Personal life[edit]

Since 1996, he is married to musician Robin Goldwasser, with whom he occasionally performs. Flansburgh considers himself politically liberal and has spoken of his support for Bernie Sanders for President.[13] Flansburgh is left-handed.[14]

On June 8, 2022, while in a ride share on his way home from a They Might Be Giants show at the Bowery Ballroom,[15] Flansburgh's ride was involved in a collision with a drunk driver. Flansburgh had several broken ribs, many of which had multiple fractures, but no vital organs were damaged. The following day, bandmate John Linnell posted a statement on Twitter.[16]

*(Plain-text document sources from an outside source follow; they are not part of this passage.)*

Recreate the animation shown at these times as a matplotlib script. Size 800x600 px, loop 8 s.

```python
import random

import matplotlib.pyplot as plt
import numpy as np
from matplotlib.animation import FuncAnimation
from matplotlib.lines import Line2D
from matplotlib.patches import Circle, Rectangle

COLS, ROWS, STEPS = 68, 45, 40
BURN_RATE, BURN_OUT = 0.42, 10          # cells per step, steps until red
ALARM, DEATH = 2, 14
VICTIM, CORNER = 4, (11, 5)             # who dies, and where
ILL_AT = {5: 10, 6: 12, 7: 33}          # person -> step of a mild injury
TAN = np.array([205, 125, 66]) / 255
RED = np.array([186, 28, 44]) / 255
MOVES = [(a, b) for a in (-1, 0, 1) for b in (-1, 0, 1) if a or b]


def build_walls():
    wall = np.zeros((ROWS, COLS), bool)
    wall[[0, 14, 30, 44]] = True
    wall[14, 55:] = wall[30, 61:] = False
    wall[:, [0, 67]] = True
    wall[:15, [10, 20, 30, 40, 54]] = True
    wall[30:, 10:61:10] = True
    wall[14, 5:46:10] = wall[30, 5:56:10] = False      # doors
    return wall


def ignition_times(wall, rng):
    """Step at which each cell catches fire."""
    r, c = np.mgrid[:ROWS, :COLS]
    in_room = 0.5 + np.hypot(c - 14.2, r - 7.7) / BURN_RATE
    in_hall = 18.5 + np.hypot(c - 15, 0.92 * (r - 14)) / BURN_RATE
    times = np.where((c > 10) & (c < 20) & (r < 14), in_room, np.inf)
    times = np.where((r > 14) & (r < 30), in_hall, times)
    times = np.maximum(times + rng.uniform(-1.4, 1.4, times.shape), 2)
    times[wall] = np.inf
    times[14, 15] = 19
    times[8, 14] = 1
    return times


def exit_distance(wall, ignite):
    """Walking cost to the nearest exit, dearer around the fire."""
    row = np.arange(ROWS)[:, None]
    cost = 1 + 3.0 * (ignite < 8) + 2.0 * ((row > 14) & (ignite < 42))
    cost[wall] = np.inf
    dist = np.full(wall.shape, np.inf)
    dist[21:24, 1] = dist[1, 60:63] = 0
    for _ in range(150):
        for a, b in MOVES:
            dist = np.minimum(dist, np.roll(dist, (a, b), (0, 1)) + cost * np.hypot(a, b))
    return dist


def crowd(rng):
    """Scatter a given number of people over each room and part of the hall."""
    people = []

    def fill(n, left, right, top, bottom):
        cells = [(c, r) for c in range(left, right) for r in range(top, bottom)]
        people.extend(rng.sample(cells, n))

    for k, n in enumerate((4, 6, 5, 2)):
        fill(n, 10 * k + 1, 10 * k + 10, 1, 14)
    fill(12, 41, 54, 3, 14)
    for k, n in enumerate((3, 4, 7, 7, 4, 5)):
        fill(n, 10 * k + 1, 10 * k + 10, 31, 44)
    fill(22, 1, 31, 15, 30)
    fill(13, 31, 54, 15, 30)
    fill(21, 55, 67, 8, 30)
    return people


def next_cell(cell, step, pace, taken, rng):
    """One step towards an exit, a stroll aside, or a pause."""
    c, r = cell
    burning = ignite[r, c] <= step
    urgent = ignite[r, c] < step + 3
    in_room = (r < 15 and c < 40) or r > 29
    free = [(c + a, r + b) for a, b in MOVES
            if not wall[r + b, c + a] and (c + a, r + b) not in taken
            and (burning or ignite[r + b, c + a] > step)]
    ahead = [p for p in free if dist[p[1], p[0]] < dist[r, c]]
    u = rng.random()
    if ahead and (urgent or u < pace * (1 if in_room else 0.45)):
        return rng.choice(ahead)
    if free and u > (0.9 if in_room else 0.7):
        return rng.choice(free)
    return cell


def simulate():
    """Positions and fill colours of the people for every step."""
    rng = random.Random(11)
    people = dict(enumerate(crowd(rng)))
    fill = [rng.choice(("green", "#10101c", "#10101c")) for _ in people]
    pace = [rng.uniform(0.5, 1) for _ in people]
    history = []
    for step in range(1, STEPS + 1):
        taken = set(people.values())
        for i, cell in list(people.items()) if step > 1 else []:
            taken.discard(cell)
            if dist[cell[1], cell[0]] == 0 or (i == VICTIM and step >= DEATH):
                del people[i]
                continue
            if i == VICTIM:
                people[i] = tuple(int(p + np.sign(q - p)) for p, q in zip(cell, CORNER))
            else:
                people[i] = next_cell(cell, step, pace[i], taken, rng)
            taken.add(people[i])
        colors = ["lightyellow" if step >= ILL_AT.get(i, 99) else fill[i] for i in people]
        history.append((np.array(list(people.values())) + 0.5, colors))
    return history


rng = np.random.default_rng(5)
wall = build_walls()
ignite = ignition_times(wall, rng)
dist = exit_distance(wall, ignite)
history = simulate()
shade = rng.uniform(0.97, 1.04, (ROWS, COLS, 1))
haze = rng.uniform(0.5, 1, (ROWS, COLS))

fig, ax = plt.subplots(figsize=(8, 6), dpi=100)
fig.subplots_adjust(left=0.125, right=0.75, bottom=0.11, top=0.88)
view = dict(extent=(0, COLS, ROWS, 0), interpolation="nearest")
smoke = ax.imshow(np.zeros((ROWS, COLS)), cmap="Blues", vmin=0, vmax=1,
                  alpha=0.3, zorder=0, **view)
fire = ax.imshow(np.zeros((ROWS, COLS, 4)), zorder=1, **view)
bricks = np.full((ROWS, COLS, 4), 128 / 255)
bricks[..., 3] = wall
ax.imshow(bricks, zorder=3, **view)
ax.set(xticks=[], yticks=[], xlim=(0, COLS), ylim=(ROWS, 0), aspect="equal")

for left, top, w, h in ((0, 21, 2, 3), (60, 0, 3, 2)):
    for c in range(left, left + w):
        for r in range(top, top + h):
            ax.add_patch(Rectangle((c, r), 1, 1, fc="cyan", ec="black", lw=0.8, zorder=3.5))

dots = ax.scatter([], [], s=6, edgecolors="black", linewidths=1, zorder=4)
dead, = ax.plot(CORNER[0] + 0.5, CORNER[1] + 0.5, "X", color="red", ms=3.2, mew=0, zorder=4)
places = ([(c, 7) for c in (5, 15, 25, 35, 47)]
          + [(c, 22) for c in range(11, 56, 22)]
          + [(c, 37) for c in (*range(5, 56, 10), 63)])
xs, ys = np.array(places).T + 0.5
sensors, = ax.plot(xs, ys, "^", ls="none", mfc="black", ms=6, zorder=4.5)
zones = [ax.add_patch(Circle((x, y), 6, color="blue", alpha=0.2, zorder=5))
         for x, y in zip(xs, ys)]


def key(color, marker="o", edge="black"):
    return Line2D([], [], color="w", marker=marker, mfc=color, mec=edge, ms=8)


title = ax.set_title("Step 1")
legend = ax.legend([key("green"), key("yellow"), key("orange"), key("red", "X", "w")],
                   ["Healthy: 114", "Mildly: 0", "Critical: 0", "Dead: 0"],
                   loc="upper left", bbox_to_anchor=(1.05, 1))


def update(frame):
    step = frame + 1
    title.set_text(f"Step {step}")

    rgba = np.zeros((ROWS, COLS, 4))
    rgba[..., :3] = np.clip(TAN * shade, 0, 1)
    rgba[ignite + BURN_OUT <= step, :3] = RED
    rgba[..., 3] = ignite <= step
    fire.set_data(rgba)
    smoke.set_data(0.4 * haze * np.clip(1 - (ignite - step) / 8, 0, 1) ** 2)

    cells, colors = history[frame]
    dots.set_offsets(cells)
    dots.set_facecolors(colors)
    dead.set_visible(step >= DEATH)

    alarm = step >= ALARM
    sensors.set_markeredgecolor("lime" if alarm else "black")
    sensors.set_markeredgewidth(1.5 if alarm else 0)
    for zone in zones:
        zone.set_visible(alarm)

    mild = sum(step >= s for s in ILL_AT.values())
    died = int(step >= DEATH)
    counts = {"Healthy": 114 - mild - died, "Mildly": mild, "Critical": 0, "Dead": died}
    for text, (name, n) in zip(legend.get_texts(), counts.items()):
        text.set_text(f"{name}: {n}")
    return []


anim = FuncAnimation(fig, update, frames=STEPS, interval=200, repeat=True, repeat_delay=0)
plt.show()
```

Instruments[edit]

Flansburgh frequently plays a red Gibson ES-335, a sonic blue Fender Telecaster, a candy apple red Fender Jazzmaster, and a goldtop Gibson Les Paul. He is known for his unique, custom-made gold Mojo guitar, known as the "Chessmaster".[17] He designed the body himself, taking inspiration from the geometric shapes of old guitar cases.[18]

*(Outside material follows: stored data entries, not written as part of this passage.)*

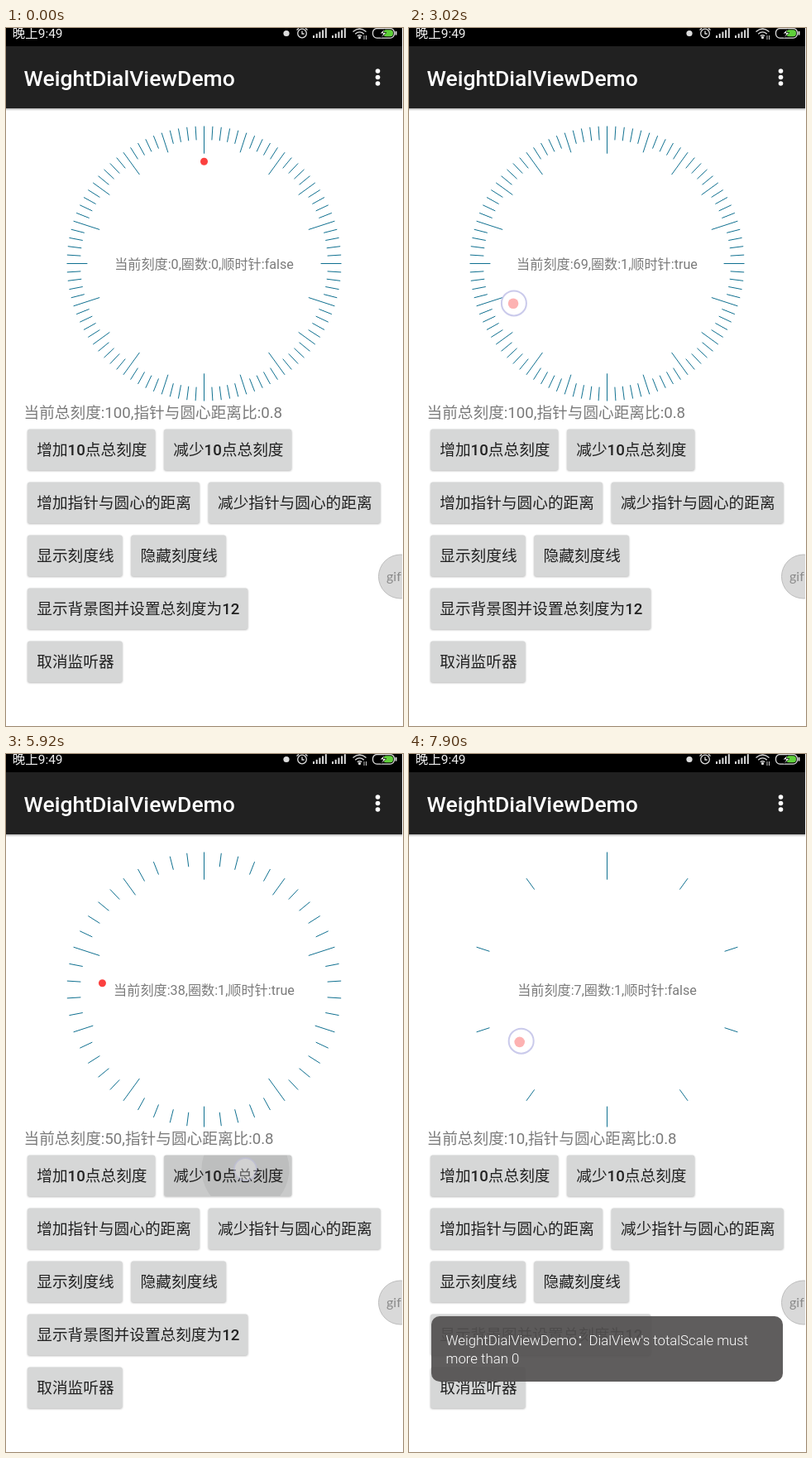
Write an HTML page that moves like this. It is 480 px wide and 843 px high and loops after 8000 ms.

```html
<!DOCTYPE html>
<html lang="zh-CN">
<head>
<meta charset="utf-8">
<title>WeightDialViewDemo</title>
<style>
html, body { margin: 0; width: 100%; height: 100%; overflow: hidden; background: #fff; }
svg { display: block; width: 100vw; height: 100vh; }
text { font-family: Roboto, "Noto Sans CJK SC", "Noto Sans CJK", sans-serif; white-space: pre; }
.btn { fill: #d6d7d7; filter: drop-shadow(0 1px 1px rgba(0,0,0,.28)); }
.cap { font-size: 18.67px; fill: #212121; }
.cap tspan { font-weight: 500; }
.grey { fill: #7b7b7b; }
.toast text { font-size: 16.8px; font-weight: 300; fill: #fff; }
</style>
</head>
<body>
<svg viewBox="0 0 480 843" xmlns="http://www.w3.org/2000/svg">
  <defs>
    <linearGradient id="shade" x1="0" y1="0" x2="0" y2="1">
      <stop offset="0" stop-color="#000" stop-opacity=".3"/>
      <stop offset="1" stop-color="#000" stop-opacity="0"/>
    </linearGradient>
    <clipPath id="minusClip"><rect x="191.2" y="484.5" width="154.5" height="49.5" rx="2.7"/></clipPath>
  </defs>
  <rect width="480" height="843" fill="#fff"/>

  <rect y="97" width="479" height="3" fill="url(#shade)"/>
  <rect y="22" width="479" height="75" fill="#212121"/>
  <rect width="479" height="22" fill="#000"/>
  <text x="21.5" y="69.5" font-size="26.5" font-weight="500" fill="#fff">WeightDialViewDemo</text>
  <g fill="#fff">
    <circle cx="449.5" cy="52" r="2.8"/><circle cx="449.5" cy="59.5" r="2.8"/><circle cx="449.5" cy="67" r="2.8"/>
  </g>

  <text x="7.7" y="12.3" font-size="15.5" fill="#eee">晚上9:49</text>
  <g id="status" fill="none" stroke="#ddd" stroke-width="1.3">
    <circle cx="339" cy="6.5" r="3.6" fill="#ddd" stroke="none"/>
    <circle cx="358" cy="6.5" r="5.3"/>
    <path d="M358 3.5v3.5h2.6M351.5 2.5l2.5-2.2M364.5 2.5L362 .3"/>
    <path d="M419.5 4.5q8-7 16 0M422.2 7.2q5.3-4.6 10.6 0M424.8 9.8q2.7-2.3 5.4 0"/>
    <circle cx="427.5" cy="11.5" r="1" fill="#ddd"/>
    <path d="M433 9v5M435.5 9v5" stroke-width=".9"/>
    <rect x="443.5" y=".6" width="26" height="11.5" rx="5"/>
    <path d="M471.5 4v4.5" stroke-width="2"/>
    <rect x="456" y="2.3" width="12" height="8" rx="3.5" fill="#5fd03a" stroke="none"/>
    <path d="M458 1l-6 5.8h4l-2.5 5 6.5-6.3h-4z" fill="#fff" stroke="#000" stroke-width=".7"/>
  </g>

  <path id="ticks" fill="none" stroke="#0f7090"/>
  <circle id="dot" fill="#fb403f"/>
  <text id="label" class="grey" x="239.5" y="290.8" font-size="16.15" text-anchor="middle"></text>
  <text id="info" class="grey" x="21.5" y="471" font-size="18.67"></text>

  <g id="buttons"></g>
  <g clip-path="url(#minusClip)">
    <rect id="press" x="191" y="484" width="156" height="51" opacity=".06"/>
    <circle id="ripple" r="53" opacity=".06"/>
  </g>
  <g id="captions"></g>

  <g class="toast" id="toast">
    <rect x="27" y="679" width="425" height="79" rx="10" fill="#525050" fill-opacity=".92"/>
    <text x="44.5" y="714.3">WeightDialViewDemo：</text>
    <text x="217.5" y="714.3">DialView's totalScale must</text>
    <text x="44.5" y="736">more than 0</text>
  </g>

  <circle cx="477" cy="662.5" r="26.5" fill="#d9d9d9" stroke="#bdbdbd"/>
  <text x="460" y="667.5" font-size="16" fill="#8a8a8a" style="font-family:Lato,sans-serif">gif</text>
  <rect x="479" width="1" height="843" fill="#fff"/>

  <circle id="touch" fill="#fff" fill-opacity=".6" stroke="#bdbde6" stroke-opacity=".8" stroke-width="2"/>
</svg>
<script>
const LOOP = 8000, STEP = 93.9;  // the screen refreshes once per step
const CX = 239.5, CY = 284.5, R = 166, DOT_R = 123.3;

const $ = id => document.getElementById(id);
const set = (el, attrs) => { for (const k in attrs) el.setAttribute(k, attrs[k]); };
const say = (el, s) => { if (el.textContent !== s) el.textContent = s; };
const progress = (t, from, to) => Math.min(1, Math.max(0, (t - from) / (to - from)));
const smooth = u => u * u * (3 - 2 * u);
const mix = (a, b, u) => a + (b - a) * u;

function add(parent, tag, attrs) {
  const el = document.createElementNS("http://www.w3.org/2000/svg", tag);
  set(el, attrs);
  return parent.appendChild(el);
}

function polar(deg, r) {
  const a = deg * Math.PI / 180;
  return [CX + r * Math.sin(a), CY - r * Math.cos(a)];
}

// buttons flow along each row, as wide as their captions
[
  ["增加10点总刻度", "减少10点总刻度"],
  ["增加指针与圆心的距离", "减少指针与圆心的距离"],
  ["显示刻度线", "隐藏刻度线"],
  ["显示背景图并设置总刻度为12"],
  ["取消监听器"]
].forEach((row, i) => {
  const y = 484.5 + i * 64;
  let x = 26;
  for (const s of row) {
    const width = [...s].reduce((w, c) => w + (/\d/.test(c) ? 10.5 : 18.67), 21.3);
    add($("buttons"), "rect", { class: "btn", x, y, width, height: 49.5, rx: 2.7 });
    const cap = add($("captions"), "text", { class: "cap", x: x + 11.3, y: y + 31.3 });
    cap.innerHTML = s.replace(/\d+/, "<tspan>$&</tspan>");
    x += width + 10.67;
  }
});

// two signal meters
for (const x of [372, 395])
  for (let i = 0; i < 5; i++)
    add($("status"), "path", { d: `M${x + i * 3.7} 12v${-3 - i * 2.2}`, "stroke-width": 2 });

// finger drags: time span, lift and rest times, angles, distances from the centre
const drags = [
  { from: 280, to: 1500, lift: 2060, rest: 2150, a: 0, b: 427.8, r0: 127, r1: 176, dip: 60 },
  { from: 2580, to: 3107, lift: 3190, rest: 3520, a: 428.4, b: 626.4, r0: 132, r1: 110, dip: 0 },
  { from: 7410, to: 7900, lift: LOOP * 2, rest: LOOP * 2, a: 648, b: 599, r0: 123, r1: 121, dip: 0 }
];

// each tap takes 10 off the total and snaps the pointer to the new scale
const taps = [4820, ...Array.from({ length: 9 }, (_, i) => 5360 + 184 * i)];
const states = [{ total: 100, value: 74 }];
while (states.length < 10) {
  const last = states[states.length - 1], total = last.total - 10;
  states.push({ total, value: Math.round(last.value / last.total * total) });
}

let drawn = 0;
function drawTicks(total) {
  if (total === drawn) return;
  drawn = total;
  let d = "";
  for (let i = 0; i < total; i++) {
    const len = i % 10 === 0 ? 0.2 : i % 5 === 0 ? 0.15 : 0.1;
    const p = r => polar(i * 360 / total, r).map(v => v.toFixed(2)).join(" ");
    d += `M${p(R)}L${p(R * (1 - len))}`;
  }
  set($("ticks"), { d });
}

function render(time) {
  const t = Math.floor(time / STEP) * STEP;
  const count = taps.filter(c => c <= t).length;
  const { total, value } = states[Math.min(count, 9)];
  const drag = drags.filter(d => d.from <= t).pop() || drags[0];
  const tapping = t >= 4400 && t < drags[2].from;

  const s = smooth(progress(t, drag.from, drag.to));
  const turn = mix(drag.a, drag.b, s);
  const deg = tapping && count ? value / total * 360 : turn;
  const held = t >= drag.from && t < drag.rest;
  const [cx, cy] = polar(deg, DOT_R);
  drawTicks(total);
  set($("dot"), { cx, cy, r: held ? 6.3 : 4.5 });

  const scale = Math.round(deg % 360 / 360 * total) % total;
  const clockwise = s === 0 ? drag === drags[2] : drag.b > drag.a;
  say($("label"), `当前刻度:${scale},圈数:${turn >= 360 ? 1 : 0},顺时针:${clockwise}`);
  say($("info"), `当前总刻度:${total},指针与圆心距离比:0.8`);

  const reach = mix(drag.r0, drag.r1, s ** 8) - drag.dip * s * (1 - s);
  let [x, y] = polar(turn, reach), r = 15;
  let opacity = t < drag.from ? 0 : progress(t, drag.lift, drag.lift - 150);
  let fading = false;
  if (tapping) {
    const drift = progress(t, 5450, 6385);
    fading = count > 0 && t - taps[count - 1] < 96;
    x = mix(295.3, 283.5, drift);
    y = mix(497.3, 505.5, drift);
    r = fading ? 13.5 : 15;
    opacity = fading ? 0.5 : count < 10 ? 1 : 0;
  }
  set($("touch"), { cx: x, cy: y, r, opacity });
  set($("ripple"), { cx: x, cy: y, visibility: fading ? "visible" : "hidden" });
  set($("press"), { visibility: t > 4600 && t < 7220 ? "visible" : "hidden" });

  const rise = progress(t, 7040, 7230);
  set($("toast"), {
    opacity: rise ? mix(0.55, 1, rise) : 0,
    transform: `translate(0 ${36 * (1 - rise) ** 2.85})`
  });
}

function loop() {
  render(performance.now() % LOOP);
  requestAnimationFrame(loop);
}
loop();
</script>
</body>
</html>
```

References[edit]

  1. ^ a b Millman, Debbie (March 3, 2012). "Design Matters with Debbie Millman - John Flansburgh". ObserverMedia.DesignObserver.com. Archived from the original on July 12, 2012. Retrieved September 30, 2012.
  2. ^ Symkus, Ed (March 28, 2013). "Kings of Quirkiness: They Might Be Giants at Paradise April 3-4". The MetroWest Daily News. Retrieved November 22, 2022.
  3. ^ TMBG Info Club (1994). "John and John Answer Your Questions". TMBW.net. Retrieved September 30, 2012.
  4. ^ Nonstop Sound (January 11, 2012). "Q&A: John Flansburgh of They Might Be Giants". NBC New York. Retrieved November 22, 2022.
  5. ^ Unsupervised (Liner notes).
  6. ^ The Devil Went Down to Newport (Liner notes).
  7. ^ Rosenberg, Joel (April 4, 1997). "Mono Puff: Unsupervised". The Tech. Massachusetts Institute of Technology. Retrieved November 22, 2022.
  8. ^ "Q&A with Gothamist". November 12, 2004. Archived from the original on June 2, 2012. Retrieved November 12, 2022.
  9. ^ Flansburgh, John (April 17, 2019). "Hey Flans, do you remember anything specific about your Space Ghost: Coast to Coast interview? It seems that aside from a very small clip, it was never aired". Tumblr. Retrieved November 22, 2022.
  10. ^ Flansburgh, John (April 2, 2004). "Now Hear This". WNYC.org. Archived from the original on January 2, 2007. Retrieved October 8, 2012.
  11. ^ Rosner, Bennett (January 7, 2019). "John Flansburgh of They Might Be Giants Interview with WRSU". Radio.Rutgers.edu (Podcast). WRSU-FM. Retrieved November 22, 2022.
  12. ^ "Forest / Trees EP." Accessed August 6, 2023.
  13. ^ Hallenbeck, Brent (November 15, 2015). "Sanders' Campaign Stands at the Intersection of Entertainment, Politics". USA Today. Retrieved November 22, 2022.
  14. ^ "TMBG.org FAQ". Archived from the original on April 6, 1997. Retrieved April 24, 2017.{{cite web}}: CS1 maint: bot: original URL status unknown (link). Retrieved 2012-09-30.
  15. ^ "Shows/2022-06-08 - TMBW: The They Might Be Giants Knowledge Base". TMBW.net. Retrieved June 14, 2022.
  16. ^ @tmbg (June 9, 2022). "An important message from John L." (Tweet) – via Twitter.
  17. ^ "Mojo Chessmaster". TMBW.net. Retrieved April 20, 2018.
  18. ^ "Truly Gigantic!- An Interview with They Might Be Giants". Guitar.com. Archived from the original on November 26, 2015. Retrieved November 25, 2015.

External links[edit]